Access to medication is not a luxury. People should pay according to their ability and consume medical services based on health needs. This is possible with pre-payments method like health insurance where there is cross-subsidization so that even those who are less fortunate can assess the same quality healthcare that addresses their health needs.

The drug classification system and decision on whether a drug stays as prescription or non-prescription drug category is utilized as a regulatory strategy to ensure patient safety. NDA, like other regulators around the world imposes different restrictions on drug availability, such as prescription status to protect public health. Different drug categories, such as prescription and over-the-counter drugs, lead to different drug access and channel of drug distribution.

Improving access to drugs still remains a global multidimensional challenge that requires comprehensive national policies and strategies. These should align public health needs with economic and social development objectives and promote collaboration with other sectors, partners and stakeholders. Like a friend told me recently, most of us are one big medical bill away from being bankrupt!
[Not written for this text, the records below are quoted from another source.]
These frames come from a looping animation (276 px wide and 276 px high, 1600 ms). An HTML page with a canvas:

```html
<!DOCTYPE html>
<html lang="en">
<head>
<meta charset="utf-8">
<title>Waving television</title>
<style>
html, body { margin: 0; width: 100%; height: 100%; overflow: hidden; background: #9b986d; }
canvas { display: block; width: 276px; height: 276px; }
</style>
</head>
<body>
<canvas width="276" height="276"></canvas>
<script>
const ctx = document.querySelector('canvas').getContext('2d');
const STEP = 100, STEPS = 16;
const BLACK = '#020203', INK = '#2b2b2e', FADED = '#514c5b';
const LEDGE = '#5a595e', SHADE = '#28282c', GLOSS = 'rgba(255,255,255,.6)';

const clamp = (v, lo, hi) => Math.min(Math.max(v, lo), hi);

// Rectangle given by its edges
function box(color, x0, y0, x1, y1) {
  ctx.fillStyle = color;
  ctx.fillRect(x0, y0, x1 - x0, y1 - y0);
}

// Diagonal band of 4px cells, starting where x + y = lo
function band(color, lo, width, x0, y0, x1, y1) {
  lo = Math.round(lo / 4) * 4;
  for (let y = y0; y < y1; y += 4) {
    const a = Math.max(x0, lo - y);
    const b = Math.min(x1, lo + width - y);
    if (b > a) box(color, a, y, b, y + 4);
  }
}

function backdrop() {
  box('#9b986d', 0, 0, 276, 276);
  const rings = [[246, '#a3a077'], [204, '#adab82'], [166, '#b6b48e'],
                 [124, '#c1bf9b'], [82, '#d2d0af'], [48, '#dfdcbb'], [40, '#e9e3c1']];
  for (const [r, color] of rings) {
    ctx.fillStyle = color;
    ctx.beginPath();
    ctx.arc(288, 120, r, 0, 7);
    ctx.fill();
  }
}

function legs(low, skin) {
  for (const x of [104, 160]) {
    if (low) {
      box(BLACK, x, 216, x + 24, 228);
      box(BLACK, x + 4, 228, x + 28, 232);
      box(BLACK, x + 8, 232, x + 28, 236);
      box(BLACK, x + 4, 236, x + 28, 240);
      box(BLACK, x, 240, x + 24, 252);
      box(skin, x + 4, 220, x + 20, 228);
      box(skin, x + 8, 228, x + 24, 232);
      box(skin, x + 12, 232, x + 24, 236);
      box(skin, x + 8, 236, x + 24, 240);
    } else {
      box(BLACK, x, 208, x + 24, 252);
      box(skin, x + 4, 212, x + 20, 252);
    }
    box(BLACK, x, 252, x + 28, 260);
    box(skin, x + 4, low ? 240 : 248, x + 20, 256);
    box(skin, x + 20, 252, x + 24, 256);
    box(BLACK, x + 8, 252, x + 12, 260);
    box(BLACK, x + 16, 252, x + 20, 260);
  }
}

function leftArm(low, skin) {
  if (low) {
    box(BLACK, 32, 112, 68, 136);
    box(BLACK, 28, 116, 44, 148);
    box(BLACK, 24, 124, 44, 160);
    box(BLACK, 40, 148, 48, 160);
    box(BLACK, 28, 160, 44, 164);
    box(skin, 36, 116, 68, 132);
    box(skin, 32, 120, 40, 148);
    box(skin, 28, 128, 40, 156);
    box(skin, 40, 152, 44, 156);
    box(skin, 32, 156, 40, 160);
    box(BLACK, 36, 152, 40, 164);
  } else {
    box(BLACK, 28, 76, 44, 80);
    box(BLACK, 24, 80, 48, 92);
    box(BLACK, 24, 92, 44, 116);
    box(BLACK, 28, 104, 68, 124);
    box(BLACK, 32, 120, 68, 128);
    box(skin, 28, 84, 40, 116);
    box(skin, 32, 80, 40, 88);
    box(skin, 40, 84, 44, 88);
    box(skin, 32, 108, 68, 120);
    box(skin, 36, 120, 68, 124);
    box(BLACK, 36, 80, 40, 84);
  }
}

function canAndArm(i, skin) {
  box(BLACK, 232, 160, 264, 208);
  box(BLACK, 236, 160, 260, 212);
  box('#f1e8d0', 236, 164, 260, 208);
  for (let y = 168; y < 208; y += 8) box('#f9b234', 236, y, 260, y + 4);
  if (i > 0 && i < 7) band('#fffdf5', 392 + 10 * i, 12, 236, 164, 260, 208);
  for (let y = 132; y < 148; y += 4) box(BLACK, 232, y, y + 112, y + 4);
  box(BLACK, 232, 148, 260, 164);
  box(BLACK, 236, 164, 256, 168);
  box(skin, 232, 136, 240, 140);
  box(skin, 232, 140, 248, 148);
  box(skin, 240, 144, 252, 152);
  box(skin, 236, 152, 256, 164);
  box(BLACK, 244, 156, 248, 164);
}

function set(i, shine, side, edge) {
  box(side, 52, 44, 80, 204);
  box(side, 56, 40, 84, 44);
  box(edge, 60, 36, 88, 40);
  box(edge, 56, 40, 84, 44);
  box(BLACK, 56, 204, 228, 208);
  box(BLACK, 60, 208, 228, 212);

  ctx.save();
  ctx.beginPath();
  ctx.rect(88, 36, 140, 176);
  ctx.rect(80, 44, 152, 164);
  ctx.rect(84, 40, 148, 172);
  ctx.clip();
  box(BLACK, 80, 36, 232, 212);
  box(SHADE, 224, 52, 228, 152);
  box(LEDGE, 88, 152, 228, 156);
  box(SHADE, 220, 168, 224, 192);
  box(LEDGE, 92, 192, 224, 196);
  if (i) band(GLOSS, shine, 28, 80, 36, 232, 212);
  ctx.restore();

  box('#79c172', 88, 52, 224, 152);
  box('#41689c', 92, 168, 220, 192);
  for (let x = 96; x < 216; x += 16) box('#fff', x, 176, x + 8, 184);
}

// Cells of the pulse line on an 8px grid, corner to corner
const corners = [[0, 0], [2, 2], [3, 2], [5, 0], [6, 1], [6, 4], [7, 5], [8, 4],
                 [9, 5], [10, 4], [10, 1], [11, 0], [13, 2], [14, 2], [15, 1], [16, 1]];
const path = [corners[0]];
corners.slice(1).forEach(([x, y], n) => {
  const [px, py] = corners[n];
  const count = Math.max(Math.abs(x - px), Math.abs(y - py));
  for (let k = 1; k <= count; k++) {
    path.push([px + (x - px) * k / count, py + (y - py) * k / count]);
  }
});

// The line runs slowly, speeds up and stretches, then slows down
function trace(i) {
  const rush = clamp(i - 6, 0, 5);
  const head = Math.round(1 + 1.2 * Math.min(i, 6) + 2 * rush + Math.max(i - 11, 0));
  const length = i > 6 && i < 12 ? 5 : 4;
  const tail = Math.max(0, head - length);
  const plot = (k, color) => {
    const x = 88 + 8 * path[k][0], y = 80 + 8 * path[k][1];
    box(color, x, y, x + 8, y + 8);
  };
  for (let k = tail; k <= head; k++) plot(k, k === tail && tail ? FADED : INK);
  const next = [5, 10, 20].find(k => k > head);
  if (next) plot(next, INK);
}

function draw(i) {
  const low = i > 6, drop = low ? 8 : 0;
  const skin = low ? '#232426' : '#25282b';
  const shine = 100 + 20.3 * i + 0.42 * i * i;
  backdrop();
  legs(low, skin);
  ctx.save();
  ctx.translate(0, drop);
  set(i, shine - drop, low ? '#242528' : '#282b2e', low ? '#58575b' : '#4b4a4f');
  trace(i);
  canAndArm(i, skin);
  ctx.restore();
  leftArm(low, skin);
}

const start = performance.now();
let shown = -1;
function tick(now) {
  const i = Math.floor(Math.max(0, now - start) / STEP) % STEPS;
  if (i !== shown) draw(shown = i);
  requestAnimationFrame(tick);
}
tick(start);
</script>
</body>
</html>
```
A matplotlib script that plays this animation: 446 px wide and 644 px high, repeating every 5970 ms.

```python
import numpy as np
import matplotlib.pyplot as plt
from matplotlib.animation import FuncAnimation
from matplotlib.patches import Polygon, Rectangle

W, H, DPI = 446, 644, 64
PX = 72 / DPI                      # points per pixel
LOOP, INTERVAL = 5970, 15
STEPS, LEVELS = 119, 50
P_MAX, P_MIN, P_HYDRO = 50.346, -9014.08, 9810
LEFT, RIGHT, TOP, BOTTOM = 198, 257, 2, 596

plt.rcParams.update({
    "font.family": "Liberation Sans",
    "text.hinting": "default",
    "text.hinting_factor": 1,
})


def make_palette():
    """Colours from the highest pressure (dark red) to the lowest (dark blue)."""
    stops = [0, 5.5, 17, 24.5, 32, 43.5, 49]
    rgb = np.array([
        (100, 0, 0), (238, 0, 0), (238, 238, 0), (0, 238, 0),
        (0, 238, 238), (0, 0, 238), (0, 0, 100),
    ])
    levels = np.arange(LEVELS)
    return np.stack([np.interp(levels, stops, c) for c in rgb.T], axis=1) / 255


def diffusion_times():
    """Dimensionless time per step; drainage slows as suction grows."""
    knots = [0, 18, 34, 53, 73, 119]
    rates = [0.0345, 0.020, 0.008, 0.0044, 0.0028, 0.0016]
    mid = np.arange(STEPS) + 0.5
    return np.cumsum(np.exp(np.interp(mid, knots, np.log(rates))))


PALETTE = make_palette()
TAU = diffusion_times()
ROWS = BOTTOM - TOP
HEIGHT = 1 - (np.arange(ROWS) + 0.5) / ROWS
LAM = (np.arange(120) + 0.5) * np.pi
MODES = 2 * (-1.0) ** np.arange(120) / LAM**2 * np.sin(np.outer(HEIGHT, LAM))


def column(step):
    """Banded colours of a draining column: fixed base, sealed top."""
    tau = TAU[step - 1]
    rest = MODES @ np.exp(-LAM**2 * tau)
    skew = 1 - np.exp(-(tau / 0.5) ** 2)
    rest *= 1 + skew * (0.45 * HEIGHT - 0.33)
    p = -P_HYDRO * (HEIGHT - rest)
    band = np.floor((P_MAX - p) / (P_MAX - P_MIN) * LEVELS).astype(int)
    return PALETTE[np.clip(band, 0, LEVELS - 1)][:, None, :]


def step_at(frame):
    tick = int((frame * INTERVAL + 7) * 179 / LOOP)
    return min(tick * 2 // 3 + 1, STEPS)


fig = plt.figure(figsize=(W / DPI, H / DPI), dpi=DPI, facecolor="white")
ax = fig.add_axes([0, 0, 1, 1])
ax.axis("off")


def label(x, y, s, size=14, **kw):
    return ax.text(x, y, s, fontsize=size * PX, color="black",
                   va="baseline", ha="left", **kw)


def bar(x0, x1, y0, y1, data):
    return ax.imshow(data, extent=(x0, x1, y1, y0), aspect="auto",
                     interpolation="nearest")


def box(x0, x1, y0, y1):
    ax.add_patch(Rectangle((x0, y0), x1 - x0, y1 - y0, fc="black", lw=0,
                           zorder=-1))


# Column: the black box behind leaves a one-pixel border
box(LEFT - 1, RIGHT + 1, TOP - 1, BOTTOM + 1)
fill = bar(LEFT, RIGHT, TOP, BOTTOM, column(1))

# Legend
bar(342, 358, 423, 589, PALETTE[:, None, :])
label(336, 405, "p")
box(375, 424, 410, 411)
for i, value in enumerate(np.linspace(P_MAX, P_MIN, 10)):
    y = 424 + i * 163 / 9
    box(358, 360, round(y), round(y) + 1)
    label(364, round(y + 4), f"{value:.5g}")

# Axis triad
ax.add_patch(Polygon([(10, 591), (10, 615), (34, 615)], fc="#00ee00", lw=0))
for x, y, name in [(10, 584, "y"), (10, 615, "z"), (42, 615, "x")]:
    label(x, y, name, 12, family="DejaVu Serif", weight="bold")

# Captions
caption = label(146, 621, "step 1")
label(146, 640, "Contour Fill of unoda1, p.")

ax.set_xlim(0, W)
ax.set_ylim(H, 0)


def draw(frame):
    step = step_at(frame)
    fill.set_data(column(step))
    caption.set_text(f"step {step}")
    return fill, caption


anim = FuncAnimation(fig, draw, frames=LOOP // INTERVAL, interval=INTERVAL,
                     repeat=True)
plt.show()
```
The author, Abiaz Rwamiri, is the Public Relations Manager at the National Drug Authority